Your assignment> From the entries that follow, extract each line holding the string "show".

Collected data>
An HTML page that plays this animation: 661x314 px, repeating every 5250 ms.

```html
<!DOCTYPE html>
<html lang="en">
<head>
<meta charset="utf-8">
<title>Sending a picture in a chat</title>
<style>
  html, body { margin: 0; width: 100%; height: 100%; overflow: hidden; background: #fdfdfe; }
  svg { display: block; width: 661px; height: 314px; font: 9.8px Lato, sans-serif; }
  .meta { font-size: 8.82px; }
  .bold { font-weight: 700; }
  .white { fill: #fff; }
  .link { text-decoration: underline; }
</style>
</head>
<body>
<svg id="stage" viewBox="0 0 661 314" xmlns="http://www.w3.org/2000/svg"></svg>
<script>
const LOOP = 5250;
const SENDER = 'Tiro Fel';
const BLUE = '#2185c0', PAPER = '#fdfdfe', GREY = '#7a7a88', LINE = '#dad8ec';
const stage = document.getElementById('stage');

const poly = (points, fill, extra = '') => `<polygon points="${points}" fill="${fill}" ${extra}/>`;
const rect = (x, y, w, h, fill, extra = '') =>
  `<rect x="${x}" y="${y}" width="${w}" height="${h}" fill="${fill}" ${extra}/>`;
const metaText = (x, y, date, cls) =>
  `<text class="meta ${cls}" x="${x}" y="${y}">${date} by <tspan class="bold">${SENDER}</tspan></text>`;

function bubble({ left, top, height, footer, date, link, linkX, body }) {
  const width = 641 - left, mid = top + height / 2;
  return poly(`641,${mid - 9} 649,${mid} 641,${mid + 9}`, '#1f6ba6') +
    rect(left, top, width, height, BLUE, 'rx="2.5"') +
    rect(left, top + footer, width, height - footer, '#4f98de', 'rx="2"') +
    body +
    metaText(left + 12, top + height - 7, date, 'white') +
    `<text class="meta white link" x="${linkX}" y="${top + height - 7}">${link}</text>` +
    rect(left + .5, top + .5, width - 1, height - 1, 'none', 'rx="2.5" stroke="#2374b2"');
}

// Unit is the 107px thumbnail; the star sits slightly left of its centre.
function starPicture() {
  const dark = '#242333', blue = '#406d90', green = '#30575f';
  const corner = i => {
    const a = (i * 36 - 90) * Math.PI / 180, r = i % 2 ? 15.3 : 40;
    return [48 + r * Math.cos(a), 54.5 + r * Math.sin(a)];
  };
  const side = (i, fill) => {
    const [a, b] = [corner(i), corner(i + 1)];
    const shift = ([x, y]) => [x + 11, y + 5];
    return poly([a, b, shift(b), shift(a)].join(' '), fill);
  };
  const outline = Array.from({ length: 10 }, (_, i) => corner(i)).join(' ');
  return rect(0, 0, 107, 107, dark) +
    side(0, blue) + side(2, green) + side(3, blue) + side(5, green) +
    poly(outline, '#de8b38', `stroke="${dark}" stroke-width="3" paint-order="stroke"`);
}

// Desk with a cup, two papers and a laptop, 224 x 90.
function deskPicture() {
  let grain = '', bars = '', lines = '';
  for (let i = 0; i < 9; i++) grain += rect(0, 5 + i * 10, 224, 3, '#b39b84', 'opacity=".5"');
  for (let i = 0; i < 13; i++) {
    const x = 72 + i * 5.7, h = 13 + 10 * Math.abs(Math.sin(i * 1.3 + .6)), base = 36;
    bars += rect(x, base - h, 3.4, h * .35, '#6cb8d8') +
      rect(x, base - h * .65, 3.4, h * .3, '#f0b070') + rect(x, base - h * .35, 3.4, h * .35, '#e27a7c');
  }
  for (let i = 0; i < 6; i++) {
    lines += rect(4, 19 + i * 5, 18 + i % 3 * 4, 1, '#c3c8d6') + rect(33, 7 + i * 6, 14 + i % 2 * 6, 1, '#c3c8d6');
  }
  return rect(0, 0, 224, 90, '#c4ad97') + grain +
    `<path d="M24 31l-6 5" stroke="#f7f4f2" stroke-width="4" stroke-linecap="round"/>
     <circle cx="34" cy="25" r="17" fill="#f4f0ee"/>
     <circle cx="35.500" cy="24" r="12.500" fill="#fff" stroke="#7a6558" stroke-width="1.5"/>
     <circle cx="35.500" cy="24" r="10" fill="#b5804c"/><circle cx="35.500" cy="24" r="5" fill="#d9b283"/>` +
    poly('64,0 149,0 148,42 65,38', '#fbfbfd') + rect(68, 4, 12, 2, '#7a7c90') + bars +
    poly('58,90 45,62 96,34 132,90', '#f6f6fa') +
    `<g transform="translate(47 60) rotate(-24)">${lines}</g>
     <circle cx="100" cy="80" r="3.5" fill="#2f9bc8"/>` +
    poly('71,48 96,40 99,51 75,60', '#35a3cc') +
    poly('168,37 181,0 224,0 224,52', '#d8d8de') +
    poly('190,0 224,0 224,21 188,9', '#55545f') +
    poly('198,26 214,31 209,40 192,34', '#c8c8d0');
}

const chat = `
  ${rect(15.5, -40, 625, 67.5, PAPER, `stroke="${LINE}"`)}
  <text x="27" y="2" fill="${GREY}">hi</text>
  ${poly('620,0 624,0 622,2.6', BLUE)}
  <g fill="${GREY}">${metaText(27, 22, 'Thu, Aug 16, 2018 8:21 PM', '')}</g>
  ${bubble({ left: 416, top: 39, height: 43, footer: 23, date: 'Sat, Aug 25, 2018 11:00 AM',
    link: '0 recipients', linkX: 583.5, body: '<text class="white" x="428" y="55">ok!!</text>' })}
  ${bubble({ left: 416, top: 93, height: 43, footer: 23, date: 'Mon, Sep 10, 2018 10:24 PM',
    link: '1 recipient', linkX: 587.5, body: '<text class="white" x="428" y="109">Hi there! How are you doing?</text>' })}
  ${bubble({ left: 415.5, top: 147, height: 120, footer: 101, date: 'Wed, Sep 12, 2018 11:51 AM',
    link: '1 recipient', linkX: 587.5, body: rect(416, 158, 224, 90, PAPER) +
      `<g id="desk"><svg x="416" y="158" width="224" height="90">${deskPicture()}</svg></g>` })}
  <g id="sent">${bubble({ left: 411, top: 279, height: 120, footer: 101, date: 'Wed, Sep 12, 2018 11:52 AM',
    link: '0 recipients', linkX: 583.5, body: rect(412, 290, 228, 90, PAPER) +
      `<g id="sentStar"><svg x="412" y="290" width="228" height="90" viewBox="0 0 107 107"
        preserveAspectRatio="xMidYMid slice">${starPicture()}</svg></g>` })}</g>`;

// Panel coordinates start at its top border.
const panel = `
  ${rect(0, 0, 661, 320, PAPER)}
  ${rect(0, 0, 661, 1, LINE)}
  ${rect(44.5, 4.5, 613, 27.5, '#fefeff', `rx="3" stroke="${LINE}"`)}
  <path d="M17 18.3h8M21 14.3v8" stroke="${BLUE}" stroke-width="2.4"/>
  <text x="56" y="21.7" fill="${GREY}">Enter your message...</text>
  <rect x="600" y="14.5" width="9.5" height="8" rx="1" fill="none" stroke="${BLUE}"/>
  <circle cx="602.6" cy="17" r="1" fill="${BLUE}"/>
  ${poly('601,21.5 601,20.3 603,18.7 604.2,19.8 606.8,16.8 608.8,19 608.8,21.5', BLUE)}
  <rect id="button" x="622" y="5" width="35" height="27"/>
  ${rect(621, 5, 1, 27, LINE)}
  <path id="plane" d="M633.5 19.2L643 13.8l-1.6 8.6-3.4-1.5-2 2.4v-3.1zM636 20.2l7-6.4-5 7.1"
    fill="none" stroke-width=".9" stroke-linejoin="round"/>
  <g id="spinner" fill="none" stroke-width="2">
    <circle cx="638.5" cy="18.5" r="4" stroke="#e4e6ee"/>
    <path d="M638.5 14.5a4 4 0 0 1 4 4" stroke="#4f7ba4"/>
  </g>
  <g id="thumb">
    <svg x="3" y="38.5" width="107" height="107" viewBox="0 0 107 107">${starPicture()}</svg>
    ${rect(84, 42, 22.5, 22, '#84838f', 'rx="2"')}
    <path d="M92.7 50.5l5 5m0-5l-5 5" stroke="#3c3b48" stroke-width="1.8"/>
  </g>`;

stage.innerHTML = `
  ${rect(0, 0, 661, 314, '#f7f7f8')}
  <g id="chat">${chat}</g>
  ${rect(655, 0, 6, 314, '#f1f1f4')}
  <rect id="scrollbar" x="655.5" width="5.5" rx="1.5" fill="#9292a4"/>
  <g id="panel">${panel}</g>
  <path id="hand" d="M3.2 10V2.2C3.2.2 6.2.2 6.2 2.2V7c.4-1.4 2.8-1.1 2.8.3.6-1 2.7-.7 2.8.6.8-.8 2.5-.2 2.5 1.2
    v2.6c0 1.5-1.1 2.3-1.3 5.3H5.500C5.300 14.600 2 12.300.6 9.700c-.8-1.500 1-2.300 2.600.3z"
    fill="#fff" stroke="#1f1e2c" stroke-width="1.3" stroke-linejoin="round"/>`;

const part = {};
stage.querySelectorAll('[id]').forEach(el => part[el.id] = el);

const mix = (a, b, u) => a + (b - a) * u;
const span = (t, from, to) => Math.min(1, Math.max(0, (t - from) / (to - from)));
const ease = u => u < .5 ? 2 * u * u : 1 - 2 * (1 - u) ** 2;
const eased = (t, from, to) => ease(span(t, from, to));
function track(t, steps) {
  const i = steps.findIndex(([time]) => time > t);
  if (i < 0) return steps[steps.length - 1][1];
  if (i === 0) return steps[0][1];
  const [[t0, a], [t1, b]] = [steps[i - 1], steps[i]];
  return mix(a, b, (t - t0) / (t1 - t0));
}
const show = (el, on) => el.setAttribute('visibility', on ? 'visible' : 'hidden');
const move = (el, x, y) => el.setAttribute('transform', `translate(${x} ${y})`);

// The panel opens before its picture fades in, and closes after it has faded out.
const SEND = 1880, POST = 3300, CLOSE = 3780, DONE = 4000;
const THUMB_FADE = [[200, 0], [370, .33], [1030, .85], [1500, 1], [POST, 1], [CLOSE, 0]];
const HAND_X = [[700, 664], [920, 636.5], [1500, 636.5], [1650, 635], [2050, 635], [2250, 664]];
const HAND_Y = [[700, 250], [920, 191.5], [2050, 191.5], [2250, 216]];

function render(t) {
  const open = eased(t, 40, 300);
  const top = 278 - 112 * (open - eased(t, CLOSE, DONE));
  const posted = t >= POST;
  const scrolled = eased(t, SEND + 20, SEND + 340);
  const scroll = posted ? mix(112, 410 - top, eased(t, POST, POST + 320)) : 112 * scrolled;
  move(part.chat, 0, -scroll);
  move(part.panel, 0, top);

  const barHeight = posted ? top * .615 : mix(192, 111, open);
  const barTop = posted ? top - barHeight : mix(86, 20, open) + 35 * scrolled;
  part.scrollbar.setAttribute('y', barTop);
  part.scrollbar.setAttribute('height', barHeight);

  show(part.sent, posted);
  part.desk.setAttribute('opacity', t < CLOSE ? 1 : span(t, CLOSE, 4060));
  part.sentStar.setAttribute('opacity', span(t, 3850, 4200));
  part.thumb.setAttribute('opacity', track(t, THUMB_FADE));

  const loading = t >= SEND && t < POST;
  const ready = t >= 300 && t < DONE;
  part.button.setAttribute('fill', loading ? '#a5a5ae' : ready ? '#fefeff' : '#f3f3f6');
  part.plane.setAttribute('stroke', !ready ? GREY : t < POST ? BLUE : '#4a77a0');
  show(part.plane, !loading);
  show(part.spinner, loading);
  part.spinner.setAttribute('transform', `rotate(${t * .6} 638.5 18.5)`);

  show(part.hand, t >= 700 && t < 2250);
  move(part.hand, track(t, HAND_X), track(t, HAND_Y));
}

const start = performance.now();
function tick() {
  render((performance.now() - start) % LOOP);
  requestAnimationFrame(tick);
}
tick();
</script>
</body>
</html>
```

Exercise solution>
const show = (el, on) => el.setAttribute('visibility', on ? 'visible' : 'hidden');
  show(part.sent, posted);
  show(part.plane, !loading);
  show(part.spinner, loading);
  show(part.hand, t >= 700 && t < 2250);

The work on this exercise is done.